Machine learning is coming to series production to make quality inspection of components even more precise.
Audi, a brand which is traditionally focused on technical innovation, will be amongst the first in the automotive sector to use machine learning (ML) in series production. More specifically, it will be used in the inspection process for sheet metal parts – the software Audi has developed will be able to recognise and mark the finest cracks in record time thanks to artificial intelligence.
Due to the increasingly sophisticated design of its cars and the high quality standards at Audi, the company inspects all the components directly after production in the press shop. Here, a visual inspection is performed by specialised technicians, supported by several small cameras installed directly in the presses which capture images to be analysed with image-recognition software. This process will soon be replaced by the one based on machine learning: it will be able to detect even the finest cracks in each piece of sheet metal with the utmost precision and reliably mark their position, thanks to software based on a complex artificial neural network.
Learning to learn

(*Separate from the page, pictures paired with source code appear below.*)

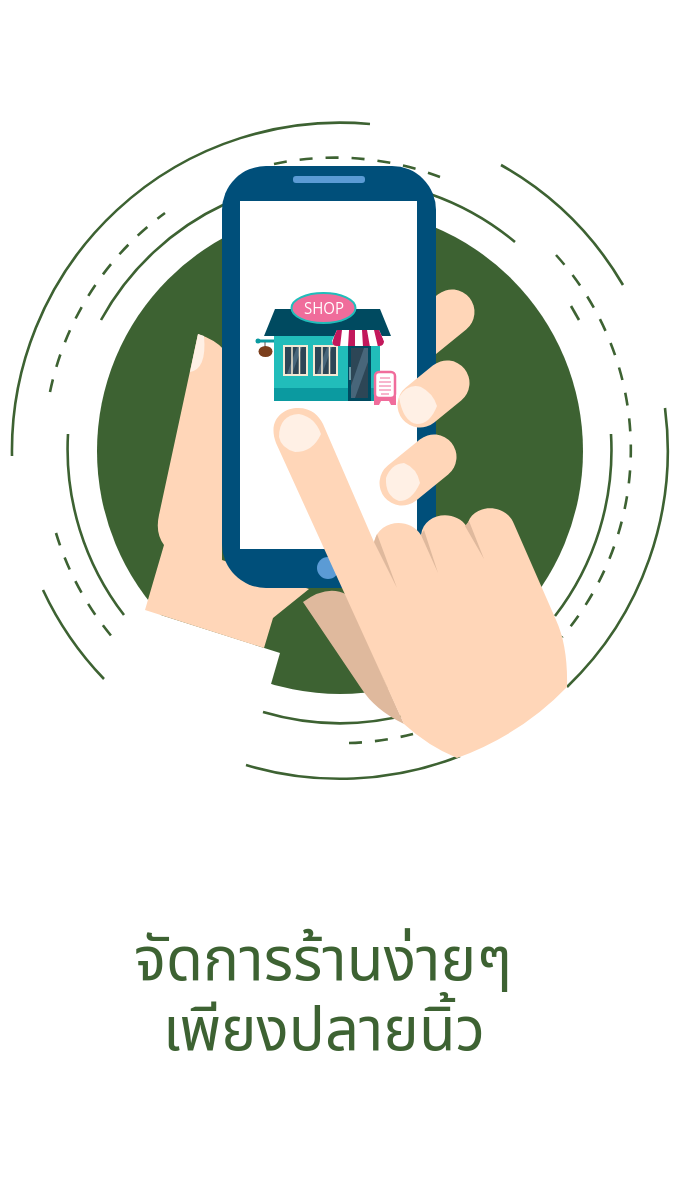
<!DOCTYPE html>
<html lang="th">
<head>
<meta charset="utf-8">
<title>จัดการร้านง่ายๆ</title>
<style>
:root{--green:#3d6232;--navy:#004f7a;--blue:#5b9bd5;--skin:#ffd6b8;--shade:#dfb99d;--nail:#fff0e5;--teal:#21bdba;--teal-dark:#0b9aa0;--roof:#004a60;--pink:#f06c9b;--magenta:#c2185b;--glass:#2d4656;--cream:#f3ead4}
*{box-sizing:border-box;margin:0;padding:0}
html,body{width:674px;height:1200px;overflow:hidden;background:#fff}
main{position:relative;width:674px;height:1200px;overflow:hidden}
.scene{position:absolute;left:0;top:0;display:block}
.headline{position:absolute;left:0;top:910px;width:674px;height:170px;font-weight:500}
.headline svg{display:block}
.headline text{fill:var(--green);font-family:"Noto Sans Thai","Noto Sans",sans-serif;font-size:61px;font-weight:500}
.rings{fill:none;stroke:var(--green);stroke-width:2.6}
.dashes{stroke-dasharray:13 13}
.skin{fill:var(--skin)}
.shade{fill:var(--shade)}
.nail{fill:var(--nail)}
.finger{stroke:var(--skin);stroke-width:45;stroke-linecap:round}
.sign-text{font:16px "Open Sans","Noto Sans",sans-serif;fill:#fff}
</style>
</head>
<body>
<main>
<svg class="scene" width="674" height="860" viewBox="0 0 674 860" role="img" aria-label="มือถือสมาร์ทโฟนที่แสดงร้านค้า และนิ้วแตะหน้าจอ">
  <defs>
    <clipPath id="awning-shape"><path d="M337 330H379L384 341Q384 346 379 346H337Q332 346 332 341Z"/></clipPath>
    <g id="window">
      <rect width="25" height="31" fill="var(--cream)"/>
      <rect x="2" y="2" width="21" height="27" fill="var(--glass)"/>
      <path d="M4 29 14 2H19L9 29Z" fill="#48667a"/>
      <path d="M9 2V29M16.500 2V29" stroke="var(--cream)" stroke-width="1.500"/>
    </g>
  </defs>

  <g class="rings">
    <path d="M12 456A328 328 0 0 1 370 124"/>
    <path d="M501 165A328 328 0 0 1 623 285"/>
    <path d="M665 408A328 328 0 0 1 567 687"/>
    <path d="M460 756A328 328 0 0 1 246 765"/>
    <path d="M104 679A328 328 0 0 1 43 590"/>
    <path d="M101 320A272 272 0 0 1 225 204"/>
    <path d="M430 194A272 272 0 0 1 515 242"/>
    <path d="M571 306 579 320"/>
    <path d="M611 434A272 272 0 0 1 555 616"/>
    <path d="M410 714A272 272 0 0 1 263 712"/>
    <path d="M124 615A272 272 0 0 1 68 434"/>
    <g class="dashes">
      <path d="M50 392A296 296 0 0 1 165 213"/>
      <path d="M274 164A294 294 0 0 1 440 177"/>
      <path d="M556 255A290 290 0 0 1 562 637"/>
      <path d="M349 743A292 292 0 0 0 413 734"/>
      <path d="M56 533A296 296 0 0 0 113 638"/>
    </g>
  </g>
  <circle cx="340" cy="451" r="243" fill="var(--green)"/>

  <g id="holding-hand">
    <path class="sleeve" d="M145 610 280 653 271 684 262 708 108 676 126 616Z" fill="#fff"/>
    <path class="skin" d="M198 334Q237 347 232 381L222 428V560L309 589 273 618 264 648 145 610 164 545Q155 533 159 515Z"/>
    <path class="nail" d="M198 334 190 372Q207 369 204 336Z"/>
    <path class="finger" d="M420 338 452 312"/>
  </g>

  <g id="phone">
    <rect x="222" y="166" width="214" height="422" rx="44" fill="var(--navy)"/>
    <rect x="240" y="201" width="177" height="348" fill="#fff"/>
    <rect x="293" y="176" width="72" height="7" rx="3" fill="var(--blue)"/>
    <circle cx="328" cy="568" r="11" fill="var(--blue)"/>
  </g>

  <g id="shop">
    <path d="M256 341H276" stroke="var(--teal-dark)" stroke-width="3"/>
    <circle cx="258" cy="341" r="2.500" fill="var(--teal-dark)"/>
    <path d="M265 342V347" stroke="#555"/>
    <ellipse cx="265.500" cy="351.500" rx="7" ry="5.500" fill="#7b3f1d"/>
    <rect x="274" y="334" width="106" height="67" fill="var(--teal)"/>
    <rect x="274" y="388" width="106" height="13" fill="var(--teal-dark)"/>
    <path d="M275 309H380L391 336H264Z" fill="var(--roof)"/>
    <use href="#window" x="283" y="345"/>
    <use href="#window" x="313" y="345"/>
    <rect x="348" y="345" width="23" height="56" fill="var(--roof)"/>
    <rect x="351" y="348" width="17" height="50" fill="var(--glass)"/>
    <path d="M351 386 364 348H368V362L355 398H351Z" fill="#48667a"/>
    <path d="M350 367V380" stroke="#8fb3bd" stroke-width="1.500"/>
    <g clip-path="url(#awning-shape)">
      <rect x="330" y="328" width="56" height="20" fill="#fff"/>
      <path d="M336 330H342L340 347H331ZM349 330H355V347H348ZM362 330H367L370 347H363ZM374 330H380L386 347H378Z" fill="var(--magenta)"/>
    </g>
    <ellipse cx="323.500" cy="308" rx="32" ry="15" fill="var(--pink)" stroke="var(--teal)" stroke-width="2"/>
    <text class="sign-text" x="304" y="314" textLength="40" lengthAdjust="spacingAndGlyphs">SHOP</text>
    <g id="sidewalk-board">
      <path d="M374 396H396V405H391L389 401H381L379 405H374Z" fill="var(--pink)"/>
      <rect x="375" y="372" width="20" height="26" rx="4" fill="#fff" stroke="var(--pink)" stroke-width="2.500"/>
      <path d="M380 378H390M379 382H391M379 386H391M379 390H391M381 394H389" stroke="var(--pink)"/>
    </g>
  </g>

  <g id="gripping-fingers">
    <path class="finger" d="M447 383 420 405M434 457 402 483"/>
    <path class="nail" d="M399 397Q408 383 421 387 433 393 437 406 430 424 417 424 403 422 399 397Z"/>
    <path class="nail" d="M386 478Q391 464 404 463 417 468 420 483 412 501 399 501 385 496 386 478Z"/>
  </g>

  <g id="tapping-hand">
    <path class="shade" d="M303 602Q328 584 347 595L404 724Q375 710 361 688Z"/>
    <path class="skin" d="M276 443C267 419 284 408 298 408 312 408 319 416 323 424L374 542C379 519 410 517 421 535 424 512 456 509 467 527 470 503 506 502 514 524L556 620Q568 646 567 687 522 734 457 758 428 746 404 724Z"/>
    <path class="nail" d="M279 437Q279 415 299 414 315 417 321 434 313 452 295 452 281 448 279 437Z"/>
    <path class="shade" d="M374 542 377 534 397 588ZM421 535 424 530 438 573ZM465 526 469 521 484 559Z"/>
  </g>
</svg>

<h1 class="headline">
  <svg width="674" height="170" viewBox="0 0 674 170">
    <text x="134" y="70" textLength="378" lengthAdjust="spacingAndGlyphs">จัดการร้านง่ายๆ</text>
    <text x="163" y="140" textLength="322" lengthAdjust="spacingAndGlyphs">เพียงปลายนิ้ว</text>
  </svg>
</h1>
</main>
</body>
</html>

The plan is to transform Audi’s facilities into smart factories thanks to technologies such as deep learning, a special form of machine learning designed to operate with significant quantities of unstructured data, e.g. images. In the initial phase, the artificial neural network was “trained” with several million test images to create a sufficiently large database. Thereafter, imperfections such as cracks in the images were identified with pixel precision – the highest degree of accuracy possible. The neural network is now able to learn independently from these previously analysed examples, and can detect cracks even in new, previously unknown images. The database consists of several terabytes of test images from seven presses at Audi’s Ingolstadt plant and from several Volkswagen plants.
Moving from cameras to AI
The software was developed almost completely in-house, from the original idea up to the finished prototype. Since mid-2016, the innovation department of Audi IT has been working hand in hand with the Production Technology division of the Equipment and Metal Forming Technology Competence Centre.
The future will see further evolutions of the system: quality inspection using ML will replace the current optical crack detection with smart cameras. This will save a great deal of manual effort. Whether doors, engine hoods or fenders – the cameras currently have to be reconfigured for every new component produced in the press shop. In addition, false positives regularly occur, since the current algorithm is highly dependent on ambient factors such as lighting conditions and surface properties.
In the future, it will also be possible to apply the machine learning approach to other kinds of visual inspections, as in paint shops or assembly shops, for example. All that is needed is a sufficiently large number of labelled datasets.
Source: Volkswagen AG